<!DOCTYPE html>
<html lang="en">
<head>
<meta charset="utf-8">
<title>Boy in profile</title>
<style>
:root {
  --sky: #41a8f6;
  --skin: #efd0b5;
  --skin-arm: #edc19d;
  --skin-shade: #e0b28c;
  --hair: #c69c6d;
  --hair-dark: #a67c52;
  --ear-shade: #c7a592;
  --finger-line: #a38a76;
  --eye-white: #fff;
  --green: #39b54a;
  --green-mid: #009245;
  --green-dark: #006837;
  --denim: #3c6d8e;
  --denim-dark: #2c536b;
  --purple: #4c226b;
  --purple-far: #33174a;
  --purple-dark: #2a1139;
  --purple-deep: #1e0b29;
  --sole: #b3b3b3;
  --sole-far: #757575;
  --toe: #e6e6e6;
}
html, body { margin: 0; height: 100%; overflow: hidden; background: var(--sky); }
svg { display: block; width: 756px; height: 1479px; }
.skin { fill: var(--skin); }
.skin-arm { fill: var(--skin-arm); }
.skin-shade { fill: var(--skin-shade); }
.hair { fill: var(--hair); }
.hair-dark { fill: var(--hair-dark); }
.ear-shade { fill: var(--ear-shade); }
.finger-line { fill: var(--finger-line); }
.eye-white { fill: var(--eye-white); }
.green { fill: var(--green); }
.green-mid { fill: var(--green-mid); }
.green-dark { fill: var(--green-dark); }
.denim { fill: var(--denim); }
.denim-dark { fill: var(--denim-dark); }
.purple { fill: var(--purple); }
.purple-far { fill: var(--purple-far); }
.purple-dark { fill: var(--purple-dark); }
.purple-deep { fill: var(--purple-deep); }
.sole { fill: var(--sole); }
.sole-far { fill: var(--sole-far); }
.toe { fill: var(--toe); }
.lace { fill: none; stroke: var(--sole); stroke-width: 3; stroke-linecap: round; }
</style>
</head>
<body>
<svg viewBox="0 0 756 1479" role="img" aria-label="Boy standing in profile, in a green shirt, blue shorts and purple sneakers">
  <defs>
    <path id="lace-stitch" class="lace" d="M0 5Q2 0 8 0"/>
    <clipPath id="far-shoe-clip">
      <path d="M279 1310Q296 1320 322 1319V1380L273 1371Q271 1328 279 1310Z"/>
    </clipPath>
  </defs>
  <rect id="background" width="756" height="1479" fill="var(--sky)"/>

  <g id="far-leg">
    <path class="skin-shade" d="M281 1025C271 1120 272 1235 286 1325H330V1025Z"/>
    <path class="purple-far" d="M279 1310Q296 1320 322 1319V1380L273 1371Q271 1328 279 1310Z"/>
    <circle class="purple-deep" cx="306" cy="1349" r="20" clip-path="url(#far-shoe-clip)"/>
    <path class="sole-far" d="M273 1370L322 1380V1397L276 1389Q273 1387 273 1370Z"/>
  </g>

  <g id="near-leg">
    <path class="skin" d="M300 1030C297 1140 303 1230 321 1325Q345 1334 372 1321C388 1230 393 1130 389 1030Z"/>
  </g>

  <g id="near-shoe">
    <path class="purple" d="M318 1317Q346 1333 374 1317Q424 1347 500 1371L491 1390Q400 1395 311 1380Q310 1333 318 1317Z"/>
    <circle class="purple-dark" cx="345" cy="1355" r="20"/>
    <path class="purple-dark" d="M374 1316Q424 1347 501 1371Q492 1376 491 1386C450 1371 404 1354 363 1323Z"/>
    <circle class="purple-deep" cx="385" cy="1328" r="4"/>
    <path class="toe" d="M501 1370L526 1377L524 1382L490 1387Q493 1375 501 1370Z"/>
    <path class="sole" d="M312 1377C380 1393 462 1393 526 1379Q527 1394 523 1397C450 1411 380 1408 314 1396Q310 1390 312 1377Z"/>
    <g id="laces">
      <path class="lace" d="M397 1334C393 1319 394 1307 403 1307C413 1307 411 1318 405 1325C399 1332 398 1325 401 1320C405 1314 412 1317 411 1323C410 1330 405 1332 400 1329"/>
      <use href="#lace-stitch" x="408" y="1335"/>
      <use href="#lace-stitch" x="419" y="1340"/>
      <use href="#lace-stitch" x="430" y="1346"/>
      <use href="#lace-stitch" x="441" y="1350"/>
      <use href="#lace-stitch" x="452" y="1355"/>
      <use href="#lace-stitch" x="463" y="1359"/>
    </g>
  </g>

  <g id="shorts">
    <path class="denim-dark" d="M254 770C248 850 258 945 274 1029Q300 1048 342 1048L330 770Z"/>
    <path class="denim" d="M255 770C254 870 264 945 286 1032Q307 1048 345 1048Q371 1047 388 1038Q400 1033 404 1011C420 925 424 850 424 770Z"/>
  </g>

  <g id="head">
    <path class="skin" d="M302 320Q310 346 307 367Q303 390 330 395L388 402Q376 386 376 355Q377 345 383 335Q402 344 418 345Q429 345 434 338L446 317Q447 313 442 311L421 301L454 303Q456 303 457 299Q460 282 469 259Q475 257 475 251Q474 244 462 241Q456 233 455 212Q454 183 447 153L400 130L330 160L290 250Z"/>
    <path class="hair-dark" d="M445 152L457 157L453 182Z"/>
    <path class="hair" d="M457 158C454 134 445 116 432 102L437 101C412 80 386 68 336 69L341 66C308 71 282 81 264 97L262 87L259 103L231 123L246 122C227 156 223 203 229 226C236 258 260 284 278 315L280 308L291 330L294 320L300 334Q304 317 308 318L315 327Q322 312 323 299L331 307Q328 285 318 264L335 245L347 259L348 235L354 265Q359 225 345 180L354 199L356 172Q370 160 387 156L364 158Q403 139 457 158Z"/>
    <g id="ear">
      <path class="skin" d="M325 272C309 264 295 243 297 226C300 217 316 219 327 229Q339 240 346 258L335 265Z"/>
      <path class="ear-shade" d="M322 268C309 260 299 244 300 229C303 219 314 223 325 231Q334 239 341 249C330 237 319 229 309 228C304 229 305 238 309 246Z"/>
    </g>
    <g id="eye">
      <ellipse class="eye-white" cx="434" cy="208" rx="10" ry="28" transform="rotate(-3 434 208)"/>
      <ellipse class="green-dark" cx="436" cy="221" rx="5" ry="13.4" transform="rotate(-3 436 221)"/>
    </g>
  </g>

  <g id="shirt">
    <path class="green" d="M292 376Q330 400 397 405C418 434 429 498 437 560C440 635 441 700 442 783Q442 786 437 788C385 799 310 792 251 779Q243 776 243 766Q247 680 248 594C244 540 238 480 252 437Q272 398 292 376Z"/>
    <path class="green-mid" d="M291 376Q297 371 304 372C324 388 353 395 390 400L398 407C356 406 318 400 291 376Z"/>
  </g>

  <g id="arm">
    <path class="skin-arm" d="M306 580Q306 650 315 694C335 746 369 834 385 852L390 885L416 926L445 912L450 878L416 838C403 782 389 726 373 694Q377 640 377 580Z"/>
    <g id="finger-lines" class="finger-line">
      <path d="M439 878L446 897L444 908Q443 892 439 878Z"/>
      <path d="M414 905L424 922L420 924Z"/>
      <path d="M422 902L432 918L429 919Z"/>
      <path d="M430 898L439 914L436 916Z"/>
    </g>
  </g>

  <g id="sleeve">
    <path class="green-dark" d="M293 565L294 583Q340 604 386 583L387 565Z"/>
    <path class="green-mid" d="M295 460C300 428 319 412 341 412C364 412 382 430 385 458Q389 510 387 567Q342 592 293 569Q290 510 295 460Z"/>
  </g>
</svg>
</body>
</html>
◇ ◇ ◇ ◇ ◇
▶ _WORK INSTRUCTIONS_
Check every line of the data and give the number of them that hold the string "deep", with no other words.

▶ _RESPONSE_
4